Record extracts Block Start

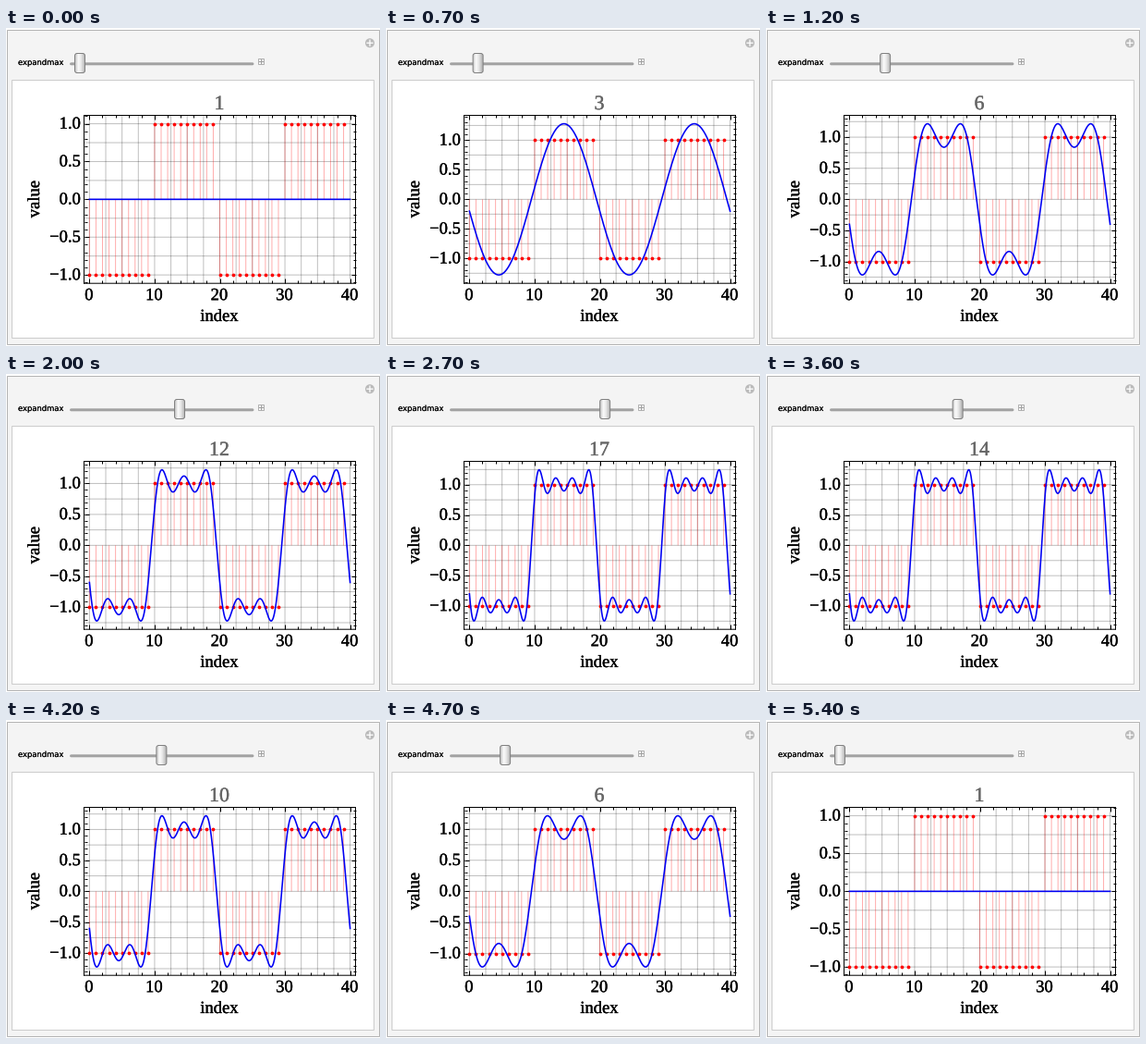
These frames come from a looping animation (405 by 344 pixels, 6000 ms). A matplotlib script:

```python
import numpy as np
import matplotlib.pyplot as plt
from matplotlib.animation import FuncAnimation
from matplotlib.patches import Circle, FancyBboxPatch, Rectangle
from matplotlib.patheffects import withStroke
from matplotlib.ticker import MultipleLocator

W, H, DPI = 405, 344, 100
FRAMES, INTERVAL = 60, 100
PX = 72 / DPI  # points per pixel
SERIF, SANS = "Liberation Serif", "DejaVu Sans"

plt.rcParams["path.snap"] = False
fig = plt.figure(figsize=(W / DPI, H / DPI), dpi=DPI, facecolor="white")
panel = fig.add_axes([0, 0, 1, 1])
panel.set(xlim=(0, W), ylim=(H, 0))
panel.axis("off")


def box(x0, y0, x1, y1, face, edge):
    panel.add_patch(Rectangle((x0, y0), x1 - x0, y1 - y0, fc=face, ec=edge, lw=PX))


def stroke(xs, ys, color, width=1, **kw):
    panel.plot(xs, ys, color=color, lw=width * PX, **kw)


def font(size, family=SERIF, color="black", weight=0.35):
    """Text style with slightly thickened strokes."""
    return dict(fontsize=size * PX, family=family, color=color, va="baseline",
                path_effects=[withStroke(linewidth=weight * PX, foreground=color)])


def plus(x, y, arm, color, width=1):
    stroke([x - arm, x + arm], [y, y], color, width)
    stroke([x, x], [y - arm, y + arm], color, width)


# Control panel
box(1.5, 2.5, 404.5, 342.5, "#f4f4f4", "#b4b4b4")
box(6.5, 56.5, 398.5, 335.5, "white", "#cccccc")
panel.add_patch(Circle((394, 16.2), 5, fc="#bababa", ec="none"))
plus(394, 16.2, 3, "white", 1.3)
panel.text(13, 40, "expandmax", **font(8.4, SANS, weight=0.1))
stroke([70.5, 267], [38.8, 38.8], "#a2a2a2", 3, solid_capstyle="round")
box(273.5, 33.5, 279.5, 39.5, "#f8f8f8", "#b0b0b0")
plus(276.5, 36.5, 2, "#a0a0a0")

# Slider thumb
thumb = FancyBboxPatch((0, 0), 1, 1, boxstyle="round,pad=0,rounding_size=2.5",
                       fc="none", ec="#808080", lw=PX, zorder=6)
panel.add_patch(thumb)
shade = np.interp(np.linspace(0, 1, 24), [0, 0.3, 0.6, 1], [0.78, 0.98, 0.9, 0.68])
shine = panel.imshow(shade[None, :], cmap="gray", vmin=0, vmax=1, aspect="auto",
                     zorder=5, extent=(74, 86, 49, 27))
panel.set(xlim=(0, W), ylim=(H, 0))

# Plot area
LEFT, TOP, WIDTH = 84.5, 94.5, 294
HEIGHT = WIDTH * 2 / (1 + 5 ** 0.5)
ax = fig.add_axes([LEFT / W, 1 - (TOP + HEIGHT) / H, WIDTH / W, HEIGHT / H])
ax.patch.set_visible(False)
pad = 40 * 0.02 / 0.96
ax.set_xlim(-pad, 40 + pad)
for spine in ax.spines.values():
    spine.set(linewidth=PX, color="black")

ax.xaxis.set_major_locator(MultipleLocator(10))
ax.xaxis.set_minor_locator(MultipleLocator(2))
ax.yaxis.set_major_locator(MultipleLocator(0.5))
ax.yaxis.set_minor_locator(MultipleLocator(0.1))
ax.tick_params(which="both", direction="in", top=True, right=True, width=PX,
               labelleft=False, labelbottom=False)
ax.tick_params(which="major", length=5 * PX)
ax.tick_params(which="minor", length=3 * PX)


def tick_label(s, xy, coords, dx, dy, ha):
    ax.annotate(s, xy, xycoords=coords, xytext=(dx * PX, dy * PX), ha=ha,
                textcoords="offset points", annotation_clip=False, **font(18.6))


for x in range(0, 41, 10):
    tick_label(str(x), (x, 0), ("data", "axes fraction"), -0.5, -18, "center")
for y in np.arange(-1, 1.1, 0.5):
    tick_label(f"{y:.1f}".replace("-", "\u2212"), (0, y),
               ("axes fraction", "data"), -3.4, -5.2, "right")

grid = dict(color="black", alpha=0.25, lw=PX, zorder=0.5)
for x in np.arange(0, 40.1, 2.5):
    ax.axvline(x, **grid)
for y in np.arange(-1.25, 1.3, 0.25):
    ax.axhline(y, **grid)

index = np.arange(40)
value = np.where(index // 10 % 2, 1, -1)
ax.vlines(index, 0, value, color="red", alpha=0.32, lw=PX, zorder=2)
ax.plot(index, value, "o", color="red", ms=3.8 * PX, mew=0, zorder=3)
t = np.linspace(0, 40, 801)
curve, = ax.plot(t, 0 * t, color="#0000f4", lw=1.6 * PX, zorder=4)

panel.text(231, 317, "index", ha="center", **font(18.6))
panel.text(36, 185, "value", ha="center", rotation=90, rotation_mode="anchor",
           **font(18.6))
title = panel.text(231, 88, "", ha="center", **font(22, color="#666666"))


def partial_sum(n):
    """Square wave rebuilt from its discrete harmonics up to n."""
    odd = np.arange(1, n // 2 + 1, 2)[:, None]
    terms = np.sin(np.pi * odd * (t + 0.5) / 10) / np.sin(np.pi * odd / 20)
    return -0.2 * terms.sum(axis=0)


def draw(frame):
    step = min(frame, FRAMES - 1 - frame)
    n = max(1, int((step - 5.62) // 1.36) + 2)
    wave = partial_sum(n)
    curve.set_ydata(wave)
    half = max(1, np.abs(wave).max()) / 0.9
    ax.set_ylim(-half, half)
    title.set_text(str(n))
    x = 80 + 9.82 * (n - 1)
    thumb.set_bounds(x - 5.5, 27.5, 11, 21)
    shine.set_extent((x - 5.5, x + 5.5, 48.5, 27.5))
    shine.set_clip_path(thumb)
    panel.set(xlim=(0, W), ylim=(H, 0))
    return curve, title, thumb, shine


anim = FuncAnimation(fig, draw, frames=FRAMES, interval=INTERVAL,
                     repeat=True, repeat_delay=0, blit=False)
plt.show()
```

Record extracts Block End

_Exercise goal_: Check the entries above line by line and return each one containing the word "wave".

_Reply to the exercise_:
    """Square wave rebuilt from its discrete harmonics up to n."""
    wave = partial_sum(n)
    curve.set_ydata(wave)
    half = max(1, np.abs(wave).max()) / 0.9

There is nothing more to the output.